» YOUR ASSIGNMENT:
Track down each line below containing the string "left" and copy it.

[Data excerpts]
=== Section Start ===
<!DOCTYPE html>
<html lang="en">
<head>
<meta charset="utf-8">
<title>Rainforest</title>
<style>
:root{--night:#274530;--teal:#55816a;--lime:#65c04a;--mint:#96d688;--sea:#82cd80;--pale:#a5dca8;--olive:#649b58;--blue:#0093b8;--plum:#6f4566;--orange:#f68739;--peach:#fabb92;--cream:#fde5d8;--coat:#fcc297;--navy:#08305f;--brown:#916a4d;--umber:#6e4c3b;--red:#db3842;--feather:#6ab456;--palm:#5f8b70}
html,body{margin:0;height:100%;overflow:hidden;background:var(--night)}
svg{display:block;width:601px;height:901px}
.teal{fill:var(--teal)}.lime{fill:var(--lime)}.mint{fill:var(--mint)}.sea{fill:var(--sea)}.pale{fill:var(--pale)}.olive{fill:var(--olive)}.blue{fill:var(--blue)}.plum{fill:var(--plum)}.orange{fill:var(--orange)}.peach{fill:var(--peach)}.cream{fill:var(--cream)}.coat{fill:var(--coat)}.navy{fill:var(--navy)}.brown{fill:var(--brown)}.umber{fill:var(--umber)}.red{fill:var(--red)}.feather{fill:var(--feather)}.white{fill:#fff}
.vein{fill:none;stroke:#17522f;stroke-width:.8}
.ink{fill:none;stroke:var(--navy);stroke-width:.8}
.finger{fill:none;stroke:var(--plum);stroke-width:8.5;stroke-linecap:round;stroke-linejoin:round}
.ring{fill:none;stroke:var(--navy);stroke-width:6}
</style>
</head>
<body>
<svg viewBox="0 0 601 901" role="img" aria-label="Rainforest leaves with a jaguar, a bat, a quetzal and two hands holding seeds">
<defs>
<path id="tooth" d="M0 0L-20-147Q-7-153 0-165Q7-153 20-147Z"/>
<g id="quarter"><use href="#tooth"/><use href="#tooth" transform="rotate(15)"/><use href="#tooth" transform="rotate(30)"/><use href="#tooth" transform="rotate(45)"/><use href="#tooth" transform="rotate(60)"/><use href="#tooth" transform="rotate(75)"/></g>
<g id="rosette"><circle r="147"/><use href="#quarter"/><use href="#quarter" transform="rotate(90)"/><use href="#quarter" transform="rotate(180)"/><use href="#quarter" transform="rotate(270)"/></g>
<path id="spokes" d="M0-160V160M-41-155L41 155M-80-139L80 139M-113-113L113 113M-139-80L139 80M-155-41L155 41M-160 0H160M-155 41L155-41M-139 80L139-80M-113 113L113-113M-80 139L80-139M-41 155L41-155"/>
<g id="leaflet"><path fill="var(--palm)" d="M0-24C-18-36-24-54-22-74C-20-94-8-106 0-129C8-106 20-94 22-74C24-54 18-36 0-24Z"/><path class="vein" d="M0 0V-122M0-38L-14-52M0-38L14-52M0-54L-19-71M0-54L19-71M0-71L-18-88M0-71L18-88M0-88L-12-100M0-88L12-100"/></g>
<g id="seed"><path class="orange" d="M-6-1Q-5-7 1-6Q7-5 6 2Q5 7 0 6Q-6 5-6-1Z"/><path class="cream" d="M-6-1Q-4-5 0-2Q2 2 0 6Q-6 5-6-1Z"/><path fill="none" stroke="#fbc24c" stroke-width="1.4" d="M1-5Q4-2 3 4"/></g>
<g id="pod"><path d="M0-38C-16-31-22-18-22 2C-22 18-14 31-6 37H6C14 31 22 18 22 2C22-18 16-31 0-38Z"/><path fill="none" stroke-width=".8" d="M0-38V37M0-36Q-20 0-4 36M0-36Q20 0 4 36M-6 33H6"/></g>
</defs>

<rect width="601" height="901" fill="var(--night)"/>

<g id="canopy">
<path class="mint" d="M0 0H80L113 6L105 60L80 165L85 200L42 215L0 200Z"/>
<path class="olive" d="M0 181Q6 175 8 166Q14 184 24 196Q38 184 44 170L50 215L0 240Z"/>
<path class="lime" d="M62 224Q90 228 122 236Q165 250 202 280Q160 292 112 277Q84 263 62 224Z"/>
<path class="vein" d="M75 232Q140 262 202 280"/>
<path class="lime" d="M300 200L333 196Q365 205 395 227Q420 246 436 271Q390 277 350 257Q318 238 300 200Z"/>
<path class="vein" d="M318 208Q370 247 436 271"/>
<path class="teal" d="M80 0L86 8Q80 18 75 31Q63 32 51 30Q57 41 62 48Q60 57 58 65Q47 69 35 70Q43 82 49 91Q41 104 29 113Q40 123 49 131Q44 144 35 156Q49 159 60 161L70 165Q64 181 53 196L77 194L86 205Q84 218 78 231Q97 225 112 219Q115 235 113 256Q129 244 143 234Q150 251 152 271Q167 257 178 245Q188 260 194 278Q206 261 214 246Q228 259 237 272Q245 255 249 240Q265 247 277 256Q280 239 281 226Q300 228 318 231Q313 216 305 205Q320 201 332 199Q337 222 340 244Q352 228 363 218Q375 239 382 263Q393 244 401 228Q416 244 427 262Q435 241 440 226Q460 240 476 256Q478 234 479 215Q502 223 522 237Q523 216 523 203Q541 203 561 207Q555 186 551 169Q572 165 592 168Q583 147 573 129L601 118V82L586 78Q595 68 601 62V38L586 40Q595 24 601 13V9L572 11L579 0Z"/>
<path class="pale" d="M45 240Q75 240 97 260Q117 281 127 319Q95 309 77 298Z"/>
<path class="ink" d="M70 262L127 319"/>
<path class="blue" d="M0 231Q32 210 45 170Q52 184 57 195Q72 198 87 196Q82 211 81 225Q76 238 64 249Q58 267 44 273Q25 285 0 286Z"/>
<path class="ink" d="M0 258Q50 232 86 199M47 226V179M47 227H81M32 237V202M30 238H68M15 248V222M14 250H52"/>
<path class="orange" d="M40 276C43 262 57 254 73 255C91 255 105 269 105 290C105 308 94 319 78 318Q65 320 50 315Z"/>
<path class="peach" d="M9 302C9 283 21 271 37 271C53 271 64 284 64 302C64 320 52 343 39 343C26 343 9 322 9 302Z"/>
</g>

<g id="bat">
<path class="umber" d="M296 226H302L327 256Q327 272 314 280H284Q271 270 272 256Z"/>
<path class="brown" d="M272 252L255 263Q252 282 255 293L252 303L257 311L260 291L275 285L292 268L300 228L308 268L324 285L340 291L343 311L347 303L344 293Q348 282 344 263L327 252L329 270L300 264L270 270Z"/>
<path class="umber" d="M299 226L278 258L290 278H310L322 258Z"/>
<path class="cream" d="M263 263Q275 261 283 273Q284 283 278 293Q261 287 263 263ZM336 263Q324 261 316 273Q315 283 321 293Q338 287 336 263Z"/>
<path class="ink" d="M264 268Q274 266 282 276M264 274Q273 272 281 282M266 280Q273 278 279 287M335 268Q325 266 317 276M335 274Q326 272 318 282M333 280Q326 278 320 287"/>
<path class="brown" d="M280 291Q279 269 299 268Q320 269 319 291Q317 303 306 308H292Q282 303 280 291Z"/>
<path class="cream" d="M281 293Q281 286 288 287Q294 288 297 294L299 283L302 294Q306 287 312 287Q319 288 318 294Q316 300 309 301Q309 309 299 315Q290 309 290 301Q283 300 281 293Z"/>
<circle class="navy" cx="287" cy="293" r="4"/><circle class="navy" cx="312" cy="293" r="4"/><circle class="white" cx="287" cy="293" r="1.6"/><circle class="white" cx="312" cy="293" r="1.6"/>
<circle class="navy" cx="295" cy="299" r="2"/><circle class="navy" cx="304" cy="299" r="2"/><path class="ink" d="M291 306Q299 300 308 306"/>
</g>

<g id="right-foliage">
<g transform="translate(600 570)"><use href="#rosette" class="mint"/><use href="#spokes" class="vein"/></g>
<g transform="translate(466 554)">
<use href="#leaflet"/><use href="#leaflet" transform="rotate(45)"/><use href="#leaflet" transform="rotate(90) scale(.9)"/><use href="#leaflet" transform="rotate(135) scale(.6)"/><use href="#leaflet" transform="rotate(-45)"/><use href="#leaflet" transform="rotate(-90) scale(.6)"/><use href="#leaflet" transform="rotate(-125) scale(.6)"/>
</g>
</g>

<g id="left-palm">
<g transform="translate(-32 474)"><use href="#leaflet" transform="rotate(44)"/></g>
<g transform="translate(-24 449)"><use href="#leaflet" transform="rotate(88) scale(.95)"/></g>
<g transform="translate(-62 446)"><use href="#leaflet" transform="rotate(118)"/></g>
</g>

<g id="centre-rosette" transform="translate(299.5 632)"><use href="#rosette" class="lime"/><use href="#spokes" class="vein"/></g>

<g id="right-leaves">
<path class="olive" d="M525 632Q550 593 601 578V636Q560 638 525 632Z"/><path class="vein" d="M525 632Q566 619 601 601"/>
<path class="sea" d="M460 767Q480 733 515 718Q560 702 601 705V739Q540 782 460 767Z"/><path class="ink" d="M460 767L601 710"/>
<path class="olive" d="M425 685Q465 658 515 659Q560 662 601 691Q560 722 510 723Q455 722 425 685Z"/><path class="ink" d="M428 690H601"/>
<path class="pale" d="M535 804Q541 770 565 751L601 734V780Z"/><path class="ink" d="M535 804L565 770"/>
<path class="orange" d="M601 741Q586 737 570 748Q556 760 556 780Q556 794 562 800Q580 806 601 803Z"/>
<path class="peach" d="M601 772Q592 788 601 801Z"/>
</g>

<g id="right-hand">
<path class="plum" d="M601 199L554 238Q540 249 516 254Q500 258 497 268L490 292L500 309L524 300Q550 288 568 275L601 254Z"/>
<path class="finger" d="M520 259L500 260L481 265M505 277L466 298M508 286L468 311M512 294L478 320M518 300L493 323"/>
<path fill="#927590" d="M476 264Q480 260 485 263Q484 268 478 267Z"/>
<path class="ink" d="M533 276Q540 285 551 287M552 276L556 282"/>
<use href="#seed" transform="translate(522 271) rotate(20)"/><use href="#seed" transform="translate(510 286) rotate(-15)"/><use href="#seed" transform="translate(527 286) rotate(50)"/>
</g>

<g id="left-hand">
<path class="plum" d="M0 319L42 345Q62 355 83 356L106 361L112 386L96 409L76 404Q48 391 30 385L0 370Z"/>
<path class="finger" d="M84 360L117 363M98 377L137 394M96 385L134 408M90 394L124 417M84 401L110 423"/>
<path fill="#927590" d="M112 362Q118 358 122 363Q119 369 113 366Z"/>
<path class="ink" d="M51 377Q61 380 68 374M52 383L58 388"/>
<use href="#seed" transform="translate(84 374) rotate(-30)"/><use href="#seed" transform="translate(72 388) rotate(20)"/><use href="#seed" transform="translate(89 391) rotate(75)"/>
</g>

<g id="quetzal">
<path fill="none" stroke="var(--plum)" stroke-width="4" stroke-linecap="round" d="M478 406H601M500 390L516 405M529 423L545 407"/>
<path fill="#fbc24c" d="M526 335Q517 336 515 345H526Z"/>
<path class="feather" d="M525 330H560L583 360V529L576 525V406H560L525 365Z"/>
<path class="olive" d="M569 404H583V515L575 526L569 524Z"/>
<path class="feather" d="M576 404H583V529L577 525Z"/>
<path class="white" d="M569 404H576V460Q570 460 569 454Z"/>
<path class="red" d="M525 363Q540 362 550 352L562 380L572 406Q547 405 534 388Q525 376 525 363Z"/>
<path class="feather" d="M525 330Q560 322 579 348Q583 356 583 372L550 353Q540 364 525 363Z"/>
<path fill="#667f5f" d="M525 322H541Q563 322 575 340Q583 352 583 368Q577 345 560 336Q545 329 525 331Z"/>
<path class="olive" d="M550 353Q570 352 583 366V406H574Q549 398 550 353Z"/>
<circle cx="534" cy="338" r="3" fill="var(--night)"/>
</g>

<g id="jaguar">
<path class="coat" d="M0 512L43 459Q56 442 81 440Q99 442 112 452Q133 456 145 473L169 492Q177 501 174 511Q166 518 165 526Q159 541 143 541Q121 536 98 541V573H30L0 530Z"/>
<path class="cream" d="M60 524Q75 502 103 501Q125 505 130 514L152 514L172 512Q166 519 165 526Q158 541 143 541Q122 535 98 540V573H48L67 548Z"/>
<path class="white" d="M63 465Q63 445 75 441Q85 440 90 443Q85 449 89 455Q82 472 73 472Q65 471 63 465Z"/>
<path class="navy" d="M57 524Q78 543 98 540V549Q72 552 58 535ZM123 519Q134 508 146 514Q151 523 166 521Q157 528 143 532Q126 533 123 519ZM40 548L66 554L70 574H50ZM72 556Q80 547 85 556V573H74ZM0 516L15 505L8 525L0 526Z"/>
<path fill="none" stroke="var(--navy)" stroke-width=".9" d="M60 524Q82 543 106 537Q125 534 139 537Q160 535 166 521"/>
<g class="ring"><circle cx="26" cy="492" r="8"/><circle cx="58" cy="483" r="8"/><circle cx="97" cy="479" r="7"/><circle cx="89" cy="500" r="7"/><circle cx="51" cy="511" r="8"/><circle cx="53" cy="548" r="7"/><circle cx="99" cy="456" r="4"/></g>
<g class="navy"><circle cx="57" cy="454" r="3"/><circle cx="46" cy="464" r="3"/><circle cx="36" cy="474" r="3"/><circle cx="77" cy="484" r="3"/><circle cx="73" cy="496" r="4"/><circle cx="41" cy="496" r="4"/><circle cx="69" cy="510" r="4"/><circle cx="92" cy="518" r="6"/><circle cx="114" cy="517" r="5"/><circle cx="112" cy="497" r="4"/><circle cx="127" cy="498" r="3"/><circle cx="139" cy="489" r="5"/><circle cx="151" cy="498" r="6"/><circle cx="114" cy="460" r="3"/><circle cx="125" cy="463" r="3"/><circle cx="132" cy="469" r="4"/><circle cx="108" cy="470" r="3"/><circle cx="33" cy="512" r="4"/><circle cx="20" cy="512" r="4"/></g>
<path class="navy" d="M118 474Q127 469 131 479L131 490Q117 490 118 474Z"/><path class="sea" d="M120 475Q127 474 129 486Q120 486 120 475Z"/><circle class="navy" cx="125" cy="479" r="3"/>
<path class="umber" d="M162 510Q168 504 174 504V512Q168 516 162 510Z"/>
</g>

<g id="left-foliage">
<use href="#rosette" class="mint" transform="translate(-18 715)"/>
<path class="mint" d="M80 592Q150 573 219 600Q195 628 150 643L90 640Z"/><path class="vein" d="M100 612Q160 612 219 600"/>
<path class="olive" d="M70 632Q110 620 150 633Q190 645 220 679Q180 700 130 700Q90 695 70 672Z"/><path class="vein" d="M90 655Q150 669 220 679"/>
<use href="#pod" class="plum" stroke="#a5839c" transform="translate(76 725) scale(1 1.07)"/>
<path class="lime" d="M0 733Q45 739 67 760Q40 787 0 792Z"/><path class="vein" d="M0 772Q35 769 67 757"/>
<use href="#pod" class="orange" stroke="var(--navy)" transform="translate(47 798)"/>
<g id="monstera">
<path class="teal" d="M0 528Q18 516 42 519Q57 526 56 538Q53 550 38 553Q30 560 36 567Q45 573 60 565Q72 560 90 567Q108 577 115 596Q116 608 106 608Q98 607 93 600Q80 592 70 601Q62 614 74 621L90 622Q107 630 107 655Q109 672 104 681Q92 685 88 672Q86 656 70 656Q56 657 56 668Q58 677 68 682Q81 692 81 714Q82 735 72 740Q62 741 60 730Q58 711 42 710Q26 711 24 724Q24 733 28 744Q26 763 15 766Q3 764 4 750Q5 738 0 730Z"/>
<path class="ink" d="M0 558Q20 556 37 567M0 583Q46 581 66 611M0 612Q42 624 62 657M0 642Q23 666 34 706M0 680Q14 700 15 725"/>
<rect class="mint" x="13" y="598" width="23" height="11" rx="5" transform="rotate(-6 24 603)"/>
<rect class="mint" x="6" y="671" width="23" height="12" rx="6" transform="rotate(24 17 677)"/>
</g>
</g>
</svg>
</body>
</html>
=== Section End ===
» WRITTEN RESPONSE:
<g id="left-palm">
<g id="left-hand">
<g id="left-foliage">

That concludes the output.